Partnerships for Innovation (PFI)
|Sara B. Nerloveemail@example.com||(703) 292-7077||Rm 579|
|Donald Senichfirstname.lastname@example.org||(703) 292-7082|
Important Information for Proposers
A revised version of the NSF Proposal & Award Policies & Procedures Guide (PAPPG) (NSF 17-1), is effective for proposals submitted, or due, on or after January 30, 2017. Please be advised that, depending on the specified due date, the guidelines contained in NSF 17-1 may apply to proposals submitted in response to this funding opportunity.
One of the general goals of the Partnerships for Innovation Program (PFI) is to stimulate the transformation of knowledge created by the research and education enterprise into innovations that create new wealth; build strong local, regional, and national economies; and improve the national well-being. Aligned with this goal, the PFI competition for FY 2011 funds will provide support for innovation capacity building to sustained, dynamic interactive knowledge-enhancing partnership groups composed of academic researchers and small business (as defined by the Small Business Administration (SBA)) practitioners focused on intense exploration, re-definition, and creation of novel platforms for translating research and moving it towards impact. The basic organizational core of each proposed knowledge-enhancing partnership group must be composed of an academic lead institution and, at a minimum, two small businesses. These newly created partnership groups will provide small group process models for innovation, their hallmark being a collaboration in which research and its translation paths are shaped and expanded from both the research and the business perspectives. While the center-piece of this group is academe and small business, large businesses and non-profits may participate in this core knowledge-enhancement partnership unit, which in turn may be embedded in the broader network of a PFI partnership.
The purpose of these knowledge-enhancing partnership groups is to develop researchers more agile in adapting their research for use in new applications and to increase the potential viability of existing small businesses to leverage this capacity. In particular, these interactive relationships will increase the researchers' effectiveness to respond to and anticipate the constraints imposed by the operational limitations on translation of the research. They will improve the business practitioners' capability to develop products that will have potentially strong market demand in the future.

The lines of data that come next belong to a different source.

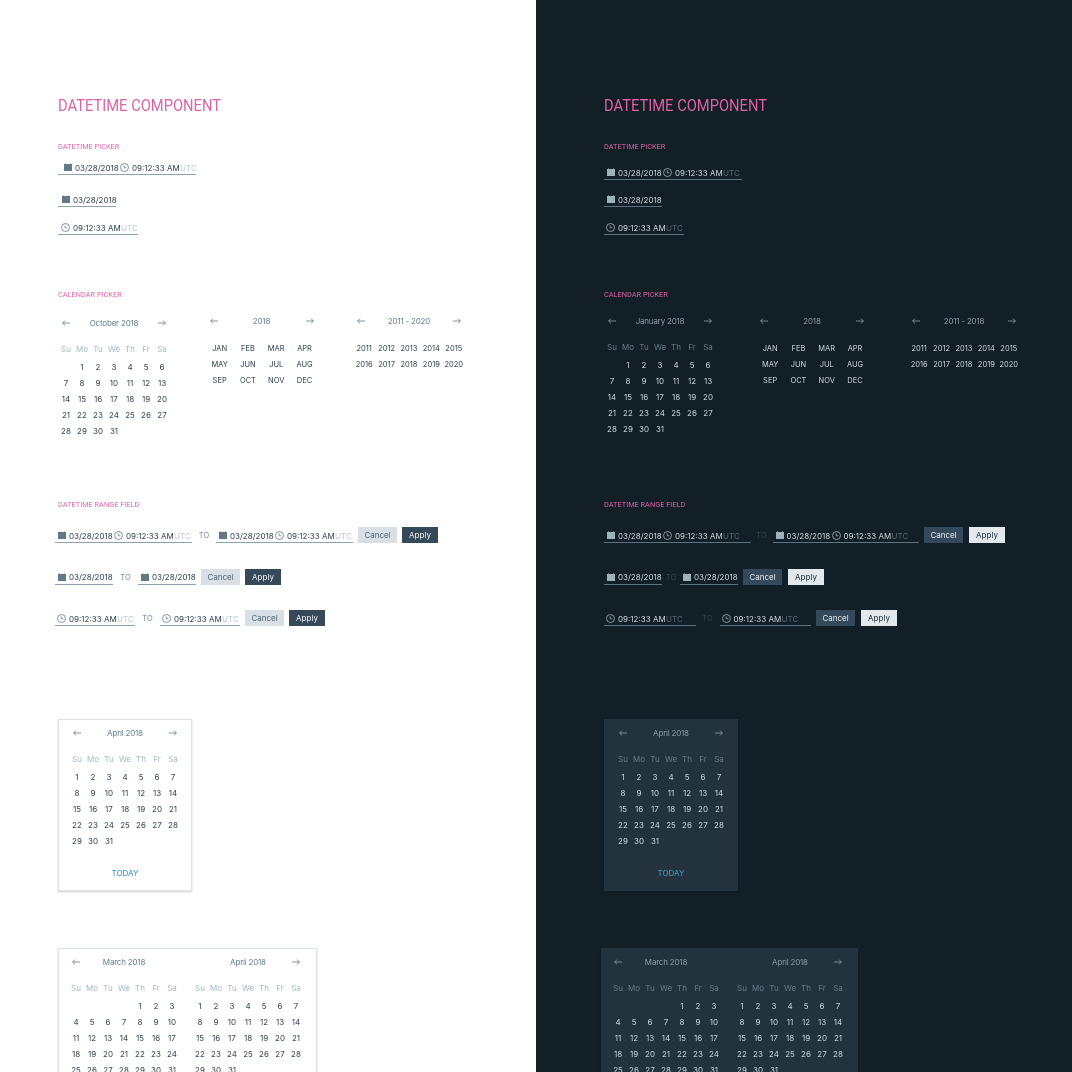
<!DOCTYPE html>
<html lang="en">
<head>
<meta charset="utf-8">
<title>Datetime component</title>
<style>
:root{--pink:#de62a4}
.light{--bg:#fff;--ink:#2a3f4b;--title:#5b7b8d;--week:#9db7c4;--zone:#b3c6cf;--line:#8aa4b1;--icon:#607a89;--to:#6f8895;--cancel:#d8e0e6;--cancel-ink:#4b6271;--apply:#354a59;--apply-ink:#fff;--pop:#fff;--pop-line:#dfe3e6;--today:#1a8fd6;
--left:58px;--first:9px;--second:18px;--pad:3px;--gap:35.5px;--drop:2px;--shift:-3px;--range-both:137px;--range-date:58px;--range-time:80px;--btn-gap:5px;--inset:10px;--duo-x:0px;--duo-w:259px;--duo-inset:9px}
.dark{--bg:#131f27;--ink:#d3dde2;--title:#8b9fab;--week:#687e8a;--zone:#566b77;--line:#5d737f;--icon:#9fb1bb;--to:#33464f;--cancel:#34495a;--cancel-ink:#f2f6f8;--apply:#e2e9ed;--apply-ink:#1d2f39;--pop:#22333d;--pop-line:#22333d;--today:#4a9fd8;
--left:68px;--first:14px;--second:13px;--pad:2px;--gap:40px;--drop:0px;--shift:0px;--range-both:146.5px;--range-date:58px;--range-time:91.5px;--btn-gap:6px;--inset:10px;--duo-x:-3px;--duo-w:257px;--duo-inset:8px}
*{box-sizing:border-box;margin:0;padding:0}
body{width:1072px;height:1072px;overflow:hidden;font:8px/16px Inter,sans-serif}
.board{display:flex;width:1072px;height:1072px}
.panel{width:536px;height:1072px;overflow:hidden;padding:96px 0 0 var(--left);background:var(--bg);color:var(--ink);white-space:nowrap}
.symbols{position:absolute;width:0;height:0}
h1,h2{font-family:Roboto,sans-serif;font-weight:400;color:var(--pink);transform:scaleX(.92);transform-origin:left}
h1{font-size:16px;line-height:20px;height:46px}
h2{font-size:8px;line-height:10px}
.pickers{height:148px}
.calendars{height:210px}
.ranges{height:219px}
.field{display:flex;align-items:center;height:14px;padding-left:var(--pad);border-bottom:1px solid var(--line)}
.field svg{flex:none;width:9px;height:9px;margin-right:3px;color:var(--icon)}
.field span{flex:none;width:45px}
.field .clock-text{width:auto;min-width:48px}
.field em{font-style:normal;color:var(--zone)}
.both{width:138px}.date{width:58px}.time{width:80px}
.pickers .both{margin-top:var(--first);padding-left:calc(var(--pad)*3 - 4px)}
.pickers .date{margin-top:var(--second)}
.pickers .time{margin-top:14px}
.range{display:flex;height:16px;margin:17px 0 25.5px var(--shift)}
.range+.range{margin-top:0}
.range .field{--pad:2px;flex:none;height:16px;padding-top:2px}
.range .both{width:var(--range-both)}.range .date{width:var(--range-date)}.range .time{width:var(--range-time)}
.to{flex:none;text-align:center;line-height:18px;font-size:7.5px;color:var(--to)}
.button{width:39px;margin-left:5px;text-align:center;text-decoration:none;line-height:17px;background:var(--cancel);color:var(--cancel-ink)}
.apply{width:36px;margin-left:var(--btn-gap);background:var(--apply);color:var(--apply-ink)}
.trio{display:flex;gap:var(--gap);margin-top:13px}
.calendar{width:112px;flex:none}
.trio .calendar:first-child{margin-top:var(--drop)}
.calendar header{display:grid;grid-template-columns:16px 1fr 16px;align-items:center;height:16px;color:var(--title);letter-spacing:-.2px}
.calendar h3{grid-column:2;font-size:8px;font-weight:400;text-align:center}
.calendar header svg{grid-row:1;justify-self:center;width:8px;height:6px}
.next{grid-column:3}
ol{display:grid;grid-template-columns:repeat(7,16px);list-style:none;text-align:center}
.week{margin:10px 0 2px;color:var(--week)}
.from-mon li:first-child{grid-column:2}
.from-thu li:first-child{grid-column:5}
.months,.years{margin-top:12px;font-size:7.5px}
.months{grid-template-columns:repeat(4,28.3px)}
.years{grid-template-columns:repeat(5,22.4px)}
.popover{width:134px;height:172px;padding:5px var(--inset);background:var(--pop);border:1px solid var(--pop-line);box-shadow:0 1px 2px #0003}
.today{display:block;margin-top:16px;text-align:center;text-decoration:none;color:var(--today)}
.double{display:flex;gap:12px;width:var(--duo-w);height:180px;margin:57px 0 0 var(--duo-x);padding:5px var(--duo-inset)}
</style>
</head>
<body>
<svg class="symbols" aria-hidden="true"><defs>
<symbol id="day" viewBox="0 0 9 9"><path d="M1 1h1v-.6h1V1h4V.4h1V1h1v7H1z" fill="currentColor"/></symbol>
<symbol id="clock" viewBox="0 0 9 9"><circle cx="4.5" cy="4.5" r="4" fill="none" stroke="currentColor" stroke-width=".8"/><path d="M4.2 2.4v2.4h2.2" fill="none" stroke="currentColor" stroke-width=".8"/></symbol>
<symbol id="back" viewBox="0 0 8 6"><path d="M8 3H.6M3 .6.6 3 3 5.4" fill="none" stroke="currentColor" stroke-width=".8"/></symbol>
<symbol id="forward" viewBox="0 0 8 6"><path d="M0 3h7.4M5 .6 7.4 3 5 5.4" fill="none" stroke="currentColor" stroke-width=".8"/></symbol>
</defs></svg>
<main class="board">
<article class="panel light">
<h1>DATETIME COMPONENT</h1>
<section class="pickers">
<h2>DATETIME PICKER</h2>
<div class="field both"><svg><use href="#day"/></svg><span>03/28/2018</span><svg><use href="#clock"/></svg><span class="clock-text">09:12:33 AM</span><em>UTC</em></div>
<div class="field date"><svg><use href="#day"/></svg><span>03/28/2018</span></div>
<div class="field time"><svg><use href="#clock"/></svg><span class="clock-text">09:12:33 AM</span><em>UTC</em></div>
</section>
<section class="calendars">
<h2>CALENDAR PICKER</h2>
<div class="trio">
<div class="calendar"><header><svg><use href="#back"/></svg><h3>October 2018</h3><svg class="next"><use href="#forward"/></svg></header>
<ol class="week"><li>Su<li>Mo<li>Tu<li>We<li>Th<li>Fr<li>Sa</ol>
<ol class="from-mon"><li>1<li>2<li>3<li>4<li>5<li>6<li>7<li>8<li>9<li>10<li>11<li>12<li>13<li>14<li>15<li>16<li>17<li>18<li>19<li>20<li>21<li>22<li>23<li>24<li>25<li>26<li>27<li>28<li>29<li>30<li>31</ol></div>
<div class="calendar"><header><svg><use href="#back"/></svg><h3>2018</h3><svg class="next"><use href="#forward"/></svg></header>
<ol class="months"><li>JAN<li>FEB<li>MAR<li>APR<li>MAY<li>JUN<li>JUL<li>AUG<li>SEP<li>OCT<li>NOV<li>DEC</ol></div>
<div class="calendar"><header><svg><use href="#back"/></svg><h3>2011 - 2020</h3><svg class="next"><use href="#forward"/></svg></header>
<ol class="years"><li>2011<li>2012<li>2013<li>2014<li>2015<li>2016<li>2017<li>2018<li>2019<li>2020</ol></div>
</div>
</section>
<section class="ranges">
<h2>DATETIME RANGE FIELD</h2>
<div class="range"><div class="field both"><svg><use href="#day"/></svg><span>03/28/2018</span><svg><use href="#clock"/></svg><span class="clock-text">09:12:33 AM</span><em>UTC</em></div><span class="to" style="width:24px">TO</span><div class="field both"><svg><use href="#day"/></svg><span>03/28/2018</span><svg><use href="#clock"/></svg><span class="clock-text">09:12:33 AM</span><em>UTC</em></div><a class="button" href="#">Cancel</a><a class="button apply" href="#">Apply</a></div>
<div class="range"><div class="field date"><svg><use href="#day"/></svg><span>03/28/2018</span></div><span class="to" style="width:25px">TO</span><div class="field date"><svg><use href="#day"/></svg><span>03/28/2018</span></div><a class="button" href="#">Cancel</a><a class="button apply" href="#">Apply</a></div>
<div class="range"><div class="field time"><svg><use href="#clock"/></svg><span class="clock-text">09:12:33 AM</span><em>UTC</em></div><span class="to" style="width:25px">TO</span><div class="field time"><svg><use href="#clock"/></svg><span class="clock-text">09:12:33 AM</span><em>UTC</em></div><a class="button" href="#">Cancel</a><a class="button apply" href="#">Apply</a></div>
</section>
<section class="popover">
<div class="calendar"><header><svg><use href="#back"/></svg><h3>April 2018</h3><svg class="next"><use href="#forward"/></svg></header>
<ol class="week"><li>Su<li>Mo<li>Tu<li>We<li>Th<li>Fr<li>Sa</ol>
<ol><li>1<li>2<li>3<li>4<li>5<li>6<li>7<li>8<li>9<li>10<li>11<li>12<li>13<li>14<li>15<li>16<li>17<li>18<li>19<li>20<li>21<li>22<li>23<li>24<li>25<li>26<li>27<li>28<li>29<li>30<li>31</ol>
<a class="today" href="#">TODAY</a></div>
</section>
<section class="popover double">
<div class="calendar"><header><svg><use href="#back"/></svg><h3>March 2018</h3></header>
<ol class="week"><li>Su<li>Mo<li>Tu<li>We<li>Th<li>Fr<li>Sa</ol>
<ol class="from-thu"><li>1<li>2<li>3<li>4<li>5<li>6<li>7<li>8<li>9<li>10<li>11<li>12<li>13<li>14<li>15<li>16<li>17<li>18<li>19<li>20<li>21<li>22<li>23<li>24<li>25<li>26<li>27<li>28<li>29<li>30<li>31</ol></div>
<div class="calendar"><header><h3>April 2018</h3><svg class="next"><use href="#forward"/></svg></header>
<ol class="week"><li>Su<li>Mo<li>Tu<li>We<li>Th<li>Fr<li>Sa</ol>
<ol><li>1<li>2<li>3<li>4<li>5<li>6<li>7<li>8<li>9<li>10<li>11<li>12<li>13<li>14<li>15<li>16<li>17<li>18<li>19<li>20<li>21<li>22<li>23<li>24<li>25<li>26<li>27<li>28<li>29<li>30<li>31</ol></div>
</section>
</article>
<article class="panel dark">
<h1>DATETIME COMPONENT</h1>
<section class="pickers">
<h2>DATETIME PICKER</h2>
<div class="field both"><svg><use href="#day"/></svg><span>03/28/2018</span><svg><use href="#clock"/></svg><span class="clock-text">09:12:33 AM</span><em>UTC</em></div>
<div class="field date"><svg><use href="#day"/></svg><span>03/28/2018</span></div>
<div class="field time"><svg><use href="#clock"/></svg><span class="clock-text">09:12:33 AM</span><em>UTC</em></div>
</section>
<section class="calendars">
<h2>CALENDAR PICKER</h2>
<div class="trio">
<div class="calendar"><header><svg><use href="#back"/></svg><h3>January 2018</h3><svg class="next"><use href="#forward"/></svg></header>
<ol class="week"><li>Su<li>Mo<li>Tu<li>We<li>Th<li>Fr<li>Sa</ol>
<ol class="from-mon"><li>1<li>2<li>3<li>4<li>5<li>6<li>7<li>8<li>9<li>10<li>11<li>12<li>13<li>14<li>15<li>16<li>17<li>18<li>19<li>20<li>21<li>22<li>23<li>24<li>25<li>26<li>27<li>28<li>29<li>30<li>31</ol></div>
<div class="calendar"><header><svg><use href="#back"/></svg><h3>2018</h3><svg class="next"><use href="#forward"/></svg></header>
<ol class="months"><li>JAN<li>FEB<li>MAR<li>APR<li>MAY<li>JUN<li>JUL<li>AUG<li>SEP<li>OCT<li>NOV<li>DEC</ol></div>
<div class="calendar"><header><svg><use href="#back"/></svg><h3>2011 - 2018</h3><svg class="next"><use href="#forward"/></svg></header>
<ol class="years"><li>2011<li>2012<li>2013<li>2014<li>2015<li>2016<li>2017<li>2018<li>2019<li>2020</ol></div>
</div>
</section>
<section class="ranges">
<h2>DATETIME RANGE FIELD</h2>
<div class="range"><div class="field both"><svg><use href="#day"/></svg><span>03/28/2018</span><svg><use href="#clock"/></svg><span class="clock-text">09:12:33 AM</span><em>UTC</em></div><span class="to" style="width:22px">TO</span><div class="field both"><svg><use href="#day"/></svg><span>03/28/2018</span><svg><use href="#clock"/></svg><span class="clock-text">09:12:33 AM</span><em>UTC</em></div><a class="button" href="#">Cancel</a><a class="button apply" href="#">Apply</a></div>
<div class="range"><div class="field date"><svg><use href="#day"/></svg><span>03/28/2018</span></div><span class="to" style="width:18px">TO</span><div class="field date"><svg><use href="#day"/></svg><span>03/28/2018</span></div><a class="button" href="#">Cancel</a><a class="button apply" href="#">Apply</a></div>
<div class="range"><div class="field time"><svg><use href="#clock"/></svg><span class="clock-text">09:12:33 AM</span><em>UTC</em></div><span class="to" style="width:24px">TO</span><div class="field time"><svg><use href="#clock"/></svg><span class="clock-text">09:12:33 AM</span><em>UTC</em></div><a class="button" href="#">Cancel</a><a class="button apply" href="#">Apply</a></div>
</section>
<section class="popover">
<div class="calendar"><header><svg><use href="#back"/></svg><h3>April 2018</h3><svg class="next"><use href="#forward"/></svg></header>
<ol class="week"><li>Su<li>Mo<li>Tu<li>We<li>Th<li>Fr<li>Sa</ol>
<ol><li>1<li>2<li>3<li>4<li>5<li>6<li>7<li>8<li>9<li>10<li>11<li>12<li>13<li>14<li>15<li>16<li>17<li>18<li>19<li>20<li>21<li>22<li>23<li>24<li>25<li>26<li>27<li>28<li>29<li>30<li>31</ol>
<a class="today" href="#">TODAY</a></div>
</section>
<section class="popover double">
<div class="calendar"><header><svg><use href="#back"/></svg><h3>March 2018</h3></header>
<ol class="week"><li>Su<li>Mo<li>Tu<li>We<li>Th<li>Fr<li>Sa</ol>
<ol class="from-thu"><li>1<li>2<li>3<li>4<li>5<li>6<li>7<li>8<li>9<li>10<li>11<li>12<li>13<li>14<li>15<li>16<li>17<li>18<li>19<li>20<li>21<li>22<li>23<li>24<li>25<li>26<li>27<li>28<li>29<li>30<li>31</ol></div>
<div class="calendar"><header><h3>April 2018</h3><svg class="next"><use href="#forward"/></svg></header>
<ol class="week"><li>Su<li>Mo<li>Tu<li>We<li>Th<li>Fr<li>Sa</ol>
<ol><li>1<li>2<li>3<li>4<li>5<li>6<li>7<li>8<li>9<li>10<li>11<li>12<li>13<li>14<li>15<li>16<li>17<li>18<li>19<li>20<li>21<li>22<li>23<li>24<li>25<li>26<li>27<li>28<li>29<li>30<li>31</ol></div>
</section>
</article>
</main>
</body>
</html>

The ideal project would consist of exploration, re-definition, and creation of a novel platform, that is, one that can be applied to many markets and problems/opportunities (multi-product or process platforms). Some examples of platforms include the following: laser-based technologies that have multiple applications in product verticals; software algorithms that can be customized in different applications to provide multiple functionalities; nano-structured materials that may have multiple applications, environmental remediation technologies; re-manufacturing technologies--a more sustainable approach than conventional manufacturing involving a process of returning used products to at least original performance--that can be applied to diverse industries; energy conservation or storage technologies; innovation through design or education in innovation with widespread impact; and personalized medicine/genetic testing. Partnerships that support areas pertaining to energy, sustainability, or education of next generation entrepreneurs are particularly desirable. Some examples of the kinds of activities that could be engaged in by the knowledge-enhancing partner companies working with academe are feasibility research, alpha-prototype development, design, and product conceptualization.
This competition will support 9 to 11 promising partnerships between academic researchers and small business practitioners that engage in the important process of dynamic knowledge enhancement to build capacity to generate and sustain innovation. Partnerships may also include other academic institutions, other private sector organizations (such as large businesses and not-for-profit organizations) and state/local/federal government.